According to this story, the company folded shortly there after, and my uncle Jim decided that, between this incident, and the growing costs of maintenance and fuel, to stop flying.
It is an interesting story, but perhaps someone who knows more about the history of the Culver company can help me to sort out the facts from the myth. I will be passing the story on to my ten year old daughter, but I would like her to have the complete, and if possible, correct story.
08/28/2006 @ 07:04 [ref: 14011]
| Franklyn E. Dailey Jr.|
| I was the Project Coordinator for VX-2 at Chinco 1951-53. An e-mail friend states that Bill Coons was looking for drone info. I arrived at VX-2 just as the TD2C was being phased out. The Exec. a big guy specialized in that a/c, and on hot days, represented too much weight to get that a/c off the ground even on the long runway. I helped test F6F-5Ks, and flew as Chase 2 and a couple of times as Chase 1 in F8Fs to take drones out over the Atlantic to use as targets for the USS Mississippi's developmental Terrier battery. Another mission was to configure F6F a/c as drones for carrier launches into the train tunnels on the Korean Peninsula. That O-in-C, who was not attached to VX-2 but was a "customer'" for our work, is still living. He is a Naval Academy classmate of mine named Larry Kurtz. The radio control/autopilot ground ops officer for VX-2 during my tenure is still living in California. He is not an e-mailer but has snail mailed me to contribute to my book on instrument flying from his experience in the Aleutians in the 1930s. His name is Lee DiNapoli. Mr. Coons may already have been in touch with those gentlemen.
I have written some on the subject of drone ops especially to acknowledge that the German Luftwaffe's glider bombs had all the relevant radio control and autopilot technology demonstrated in offensive ops in the Med at least as early as 1943 where I had earlier served as a DD gunnery officer.

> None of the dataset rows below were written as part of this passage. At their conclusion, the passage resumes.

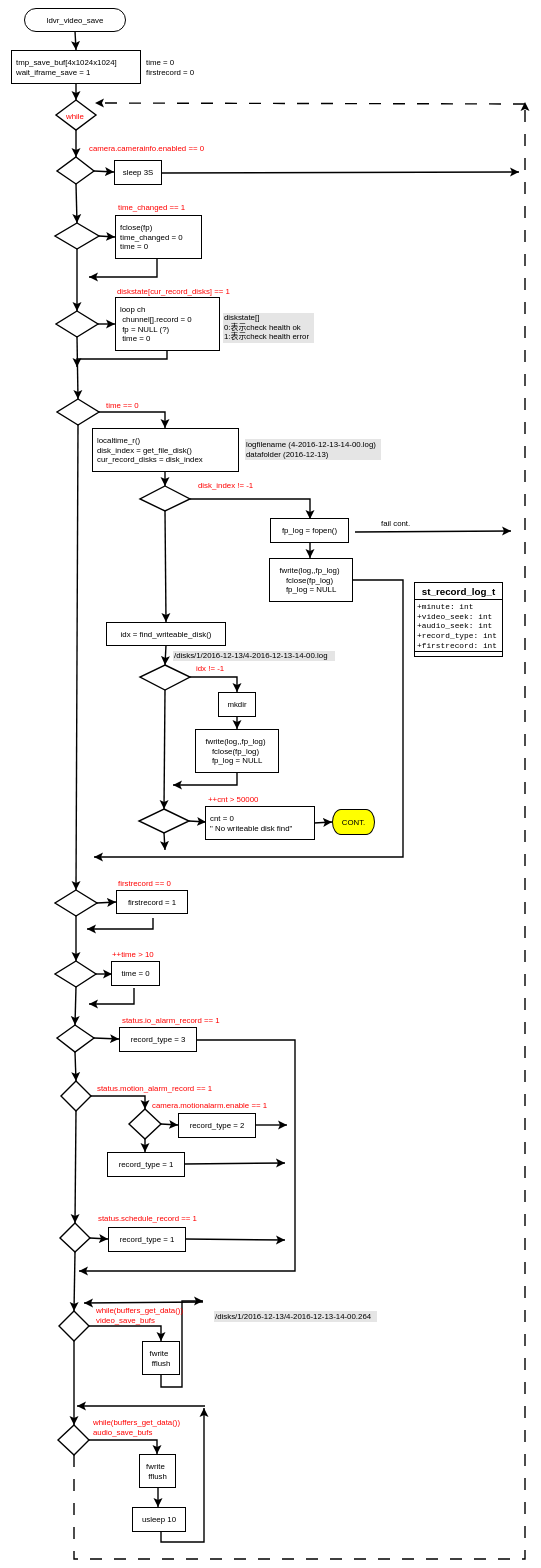
<!DOCTYPE html>
<html lang="en">
<head>
<meta charset="utf-8">
<title>ldvr_video_save flowchart</title>
<style>
:root { --ink: #000; --paper: #fff; --condition: #f00; --note: #e5e5e5; --continue: #ff0; }
* { box-sizing: border-box; margin: 0; }
html, body { width: 541px; height: 1568px; overflow: hidden; background: var(--paper); }
.flow { position: relative; width: 541px; height: 1568px; color: var(--ink); font: 7.85px/9.6px "Liberation Sans", Arial, sans-serif; }
.wires { position: absolute; inset: 0; fill: none; stroke: var(--ink); stroke-width: 1.4; }
.arrows { marker-end: url(#arrow); }
.decisions { fill: var(--paper); }
.step, .condition, .remark, .note { position: absolute; white-space: pre; }
.step { display: flex; align-items: center; justify-content: center; border: 1.4px solid var(--ink); background: var(--paper); padding-top: 1px; }
.code { justify-content: flex-start; padding-left: 4px; }
.start { border-radius: 12px; }
.continue { border-radius: 9px / 13px; background: var(--continue); }
.condition { color: var(--condition); }
.note { background: var(--note); padding-left: 1px; }
.record { position: absolute; left: 414px; top: 582px; width: 89px; height: 75px; border: 1.4px solid var(--ink); display: flex; flex-direction: column; }
.record h2 { height: 17px; border-bottom: 1.4px solid var(--ink); font-size: 9.8px; line-height: 18px; text-align: center; }
.record ul { flex: 1; list-style: none; padding: 2px 0 0 2px; font: 7.85px/9.7px "Liberation Mono", monospace; white-space: nowrap; }
.record footer { height: 5px; border-top: 1.4px solid var(--ink); }
</style>
</head>
<body>
<main class="flow">
  <svg class="wires" width="541" height="1568" viewBox="0 0 541 1568" aria-hidden="true">
    <defs>
      <marker id="arrow" markerUnits="userSpaceOnUse" markerWidth="10" markerHeight="10" refX="9" refY="5" orient="auto">
        <path d="M0 0.5L9 5L0 9.5L2 5Z" fill="#000" stroke="none"/>
      </marker>
    </defs>
    <g class="arrows">
      <path d="M75 31L76 50"/>
      <path d="M76 83V100"/>
      <path d="M76 130V157"/>
      <path d="M94 171L114 172"/>
      <path d="M162 173L519 172"/>
      <path d="M76 184L77 223"/>
      <path d="M99 236L115 237"/>
      <path d="M157 258V277H89"/>
      <path d="M77 249V311"/>
      <path d="M98 324H115"/>
      <path d="M167 350V359H77V367"/>
      <path d="M77 337L78 399"/>
      <path d="M99 412H165V428"/>
      <path d="M78 425L76 890"/>
      <path d="M165 471V486"/>
      <path d="M190 499H310V519"/>
      <path d="M355 532L511 531"/>
      <path d="M310 542V558"/>
      <path d="M352 580H403V857H94"/>
      <path d="M165 511L166 622"/>
      <path d="M166 645L165 665"/>
      <path d="M190 677H237V692"/>
      <path d="M237 716V729"/>
      <path d="M237 772V785H173"/>
      <path d="M165 690L164 809"/>
      <path d="M189 821L206 822"/>
      <path d="M314 823L332 822"/>
      <path d="M164 833L165 850"/>
      <path d="M97 903L116 902"/>
      <path d="M153 918V929H87"/>
      <path d="M76 916V961"/>
      <path d="M96 974H112"/>
      <path d="M134 988V1004H89"/>
      <path d="M76 987L75 1025"/>
      <path d="M94 1038L119 1039"/>
      <path d="M196 1040H295V1271H79"/>
      <path d="M75 1052L76 1081"/>
      <path d="M91 1096H145V1109"/>
      <path d="M161 1124L178 1125"/>
      <path d="M255 1125H287"/>
      <path d="M145 1139V1152"/>
      <path d="M184 1164L285 1163"/>
      <path d="M76 1111L75 1223"/>
      <path d="M90 1238L108 1239"/>
      <path d="M185 1239L285 1240"/>
      <path d="M75 1252L74 1311"/>
      <path d="M89 1326H161V1341"/>
      <path d="M161 1374V1387H182V1301H203"/>
      <path d="M203 1302L84 1303"/>
      <path d="M74 1341V1425"/>
      <path d="M205 1406H77"/>
      <path d="M89 1440H157V1454"/>
      <path d="M158 1488V1507"/>
      <path d="M161 1531V1542H204V1408"/>
      <path d="M74 1455V1559H525V102" stroke-dasharray="12 12"/>
      <path d="M525 104L95 103" stroke-dasharray="12 12"/>
    </g>
    <g class="decisions">
      <polygon points="76,100 96,115 76,130 56,115"/>
      <polygon points="76,157 94,171 76,184 57,171"/>
      <polygon points="77,223 99,236 77,249 55,236"/>
      <polygon points="77,311 98,324 77,337 56,324"/>
      <polygon points="78,399 99,412 78,425 57,412"/>
      <polygon points="165,486 190,499 165,511 140,499"/>
      <polygon points="165,665 190,677 165,690 140,677"/>
      <polygon points="164,809 189,821 164,833 139,821"/>
      <polygon points="76,890 97,903 76,916 55,903"/>
      <polygon points="76,961 96,974 76,987 55,974"/>
      <polygon points="75,1025 94,1038 75,1052 57,1038"/>
      <polygon points="76,1081 91,1096 76,1111 61,1096"/>
      <polygon points="145,1109 161,1124 145,1139 129,1124"/>
      <polygon points="75,1223 90,1238 75,1252 60,1238"/>
      <polygon points="74,1311 89,1326 74,1341 59,1326"/>
      <polygon points="74,1425 89,1440 74,1455 58,1440"/>
    </g>
  </svg>

  <!-- Setup and main loop -->
  <h1 class="step start" style="left:24px;top:8px;width:102px;height:24px;font:inherit">ldvr_video_save</h1>
  <p class="step code" style="left:11px;top:50px;width:130px;height:34px">tmp_save_buf[4x1024x1024]
wait_iframe_save = 1</p>
  <p class="remark" style="left:146px;top:58px">time = 0
firstrecord = 0</p>
  <p class="condition" style="left:66px;top:112px">while</p>

  <!-- State checks -->
  <p class="condition" style="left:89px;top:144px">camera.camerainfo.enabled == 0</p>
  <p class="step" style="left:114px;top:160px;width:48px;height:25px">sleep 3S</p>
  <p class="condition" style="left:118px;top:203px">time_changed == 1</p>
  <p class="step code" style="left:115px;top:215px;width:87px;height:44px">fclose(fp)
time_changed = 0
time = 0</p>
  <p class="condition" style="left:117px;top:287px">diskstate[cur_record_disks] == 1</p>
  <p class="step code" style="left:115px;top:297px;width:105px;height:54px">loop ch
 chunnel[].record = 0
 fp = NULL (?)
 time = 0</p>
  <p class="note" style="left:223px;top:313px;width:91px;height:30px;font-family:'Liberation Sans','Noto Sans CJK SC',sans-serif">diskstate[]
0:表示check health ok
1:表示check health error</p>

  <!-- New log file -->
  <p class="condition" style="left:106px;top:401px">time == 0</p>
  <p class="step code" style="left:92px;top:428px;width:147px;height:44px">localtime_r()
disk_index = get_file_disk()
cur_record_disks = disk_index</p>
  <p class="note" style="left:245px;top:439px;width:136px;height:21px;padding-top:1px">logfilename (4-2016-12-13-14-00.log)
datafolder (2016-12-13)</p>
  <p class="condition" style="left:198px;top:481px">disk_index != -1</p>
  <p class="step" style="left:270px;top:518px;width:79px;height:25px">fp_log = fopen()</p>
  <p class="remark" style="left:381px;top:519px">fail cont.</p>
  <p class="step" style="left:269px;top:558px;width:84px;height:44px;padding-right:3px">fwrite(log,,fp_log)
   fclose(fp_log)
   fp_log = NULL</p>
  <section class="record">
    <h2>st_record_log_t</h2>
    <ul>
      <li>+minute: int</li>
      <li>+video_seek: int</li>
      <li>+audio_seek: int</li>
      <li>+record_type: int</li>
      <li>+firstrecord: int</li>
    </ul>
    <footer></footer>
  </section>

  <!-- Writeable disk search -->
  <p class="step" style="left:106px;top:622px;width:120px;height:24px">idx = find_writeable_disk()</p>
  <p class="note" style="left:173px;top:651px;width:162px;height:10px">/disks/1/2016-12-13/4-2016-12-13-14-00.log</p>
  <p class="condition" style="left:196px;top:664px">idx != -1</p>
  <p class="step" style="left:218px;top:692px;width:38px;height:25px">mkdir</p>
  <p class="step" style="left:195px;top:729px;width:84px;height:44px;padding-right:3px">fwrite(log,,fp_log)
   fclose(fp_log)
   fp_log = NULL</p>
  <p class="condition" style="left:208px;top:795px">++cnt &gt; 50000</p>
  <p class="step code" style="left:205px;top:806px;width:110px;height:34px">cnt = 0
" No writeable disk find"</p>
  <p class="step continue" style="left:332px;top:809px;width:43px;height:26px">CONT.</p>

  <!-- Record type -->
  <p class="condition" style="left:118px;top:879px">firstrecord == 0</p>
  <p class="step" style="left:116px;top:890px;width:72px;height:24px">firstrecord = 1</p>
  <p class="condition" style="left:112px;top:950px">++time &gt; 10</p>
  <p class="step" style="left:111px;top:961px;width:49px;height:25px">time = 0</p>
  <p class="condition" style="left:122px;top:1016px">status.io_alarm_record == 1</p>
  <p class="step" style="left:119px;top:1027px;width:78px;height:25px">record_type = 3</p>
  <p class="condition" style="left:97px;top:1084px">status.motion_alarm_record == 1</p>
  <p class="condition" style="left:152px;top:1101px">camera.motionalarm.enable == 1</p>
  <p class="step" style="left:178px;top:1113px;width:78px;height:25px">record_type = 2</p>
  <p class="step" style="left:107px;top:1152px;width:78px;height:25px">record_type = 1</p>
  <p class="condition" style="left:98px;top:1214px">status.schedule_record == 1</p>
  <p class="step" style="left:108px;top:1227px;width:78px;height:25px">record_type = 1</p>

  <!-- Buffer writers -->
  <p class="condition" style="left:96px;top:1306px">while(buffers_get_data())
video_save_bufs</p>
  <p class="note" style="left:214px;top:1311px;width:163px;height:11px;padding-top:1px">/disks/1/2016-12-13/4-2016-12-13-14-00.264</p>
  <p class="step" style="left:142px;top:1341px;width:38px;height:34px;padding-right:2px">fwrite
 fflush</p>
  <p class="condition" style="left:93px;top:1418px">while(buffers_get_data())
audio_save_bufs</p>
  <p class="step" style="left:139px;top:1454px;width:37px;height:34px;padding-right:2px">fwrite
 fflush</p>
  <p class="step" style="left:132px;top:1507px;width:54px;height:25px">usleep 10</p>
</main>
</body>
</html>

My website is www.daileyint.com for draft versions of my writings which later became published books.
Frank Dailey Jr.
12/26/2004 @ 12:07 [ref: 8968]
Recent photos uploaded by our visitors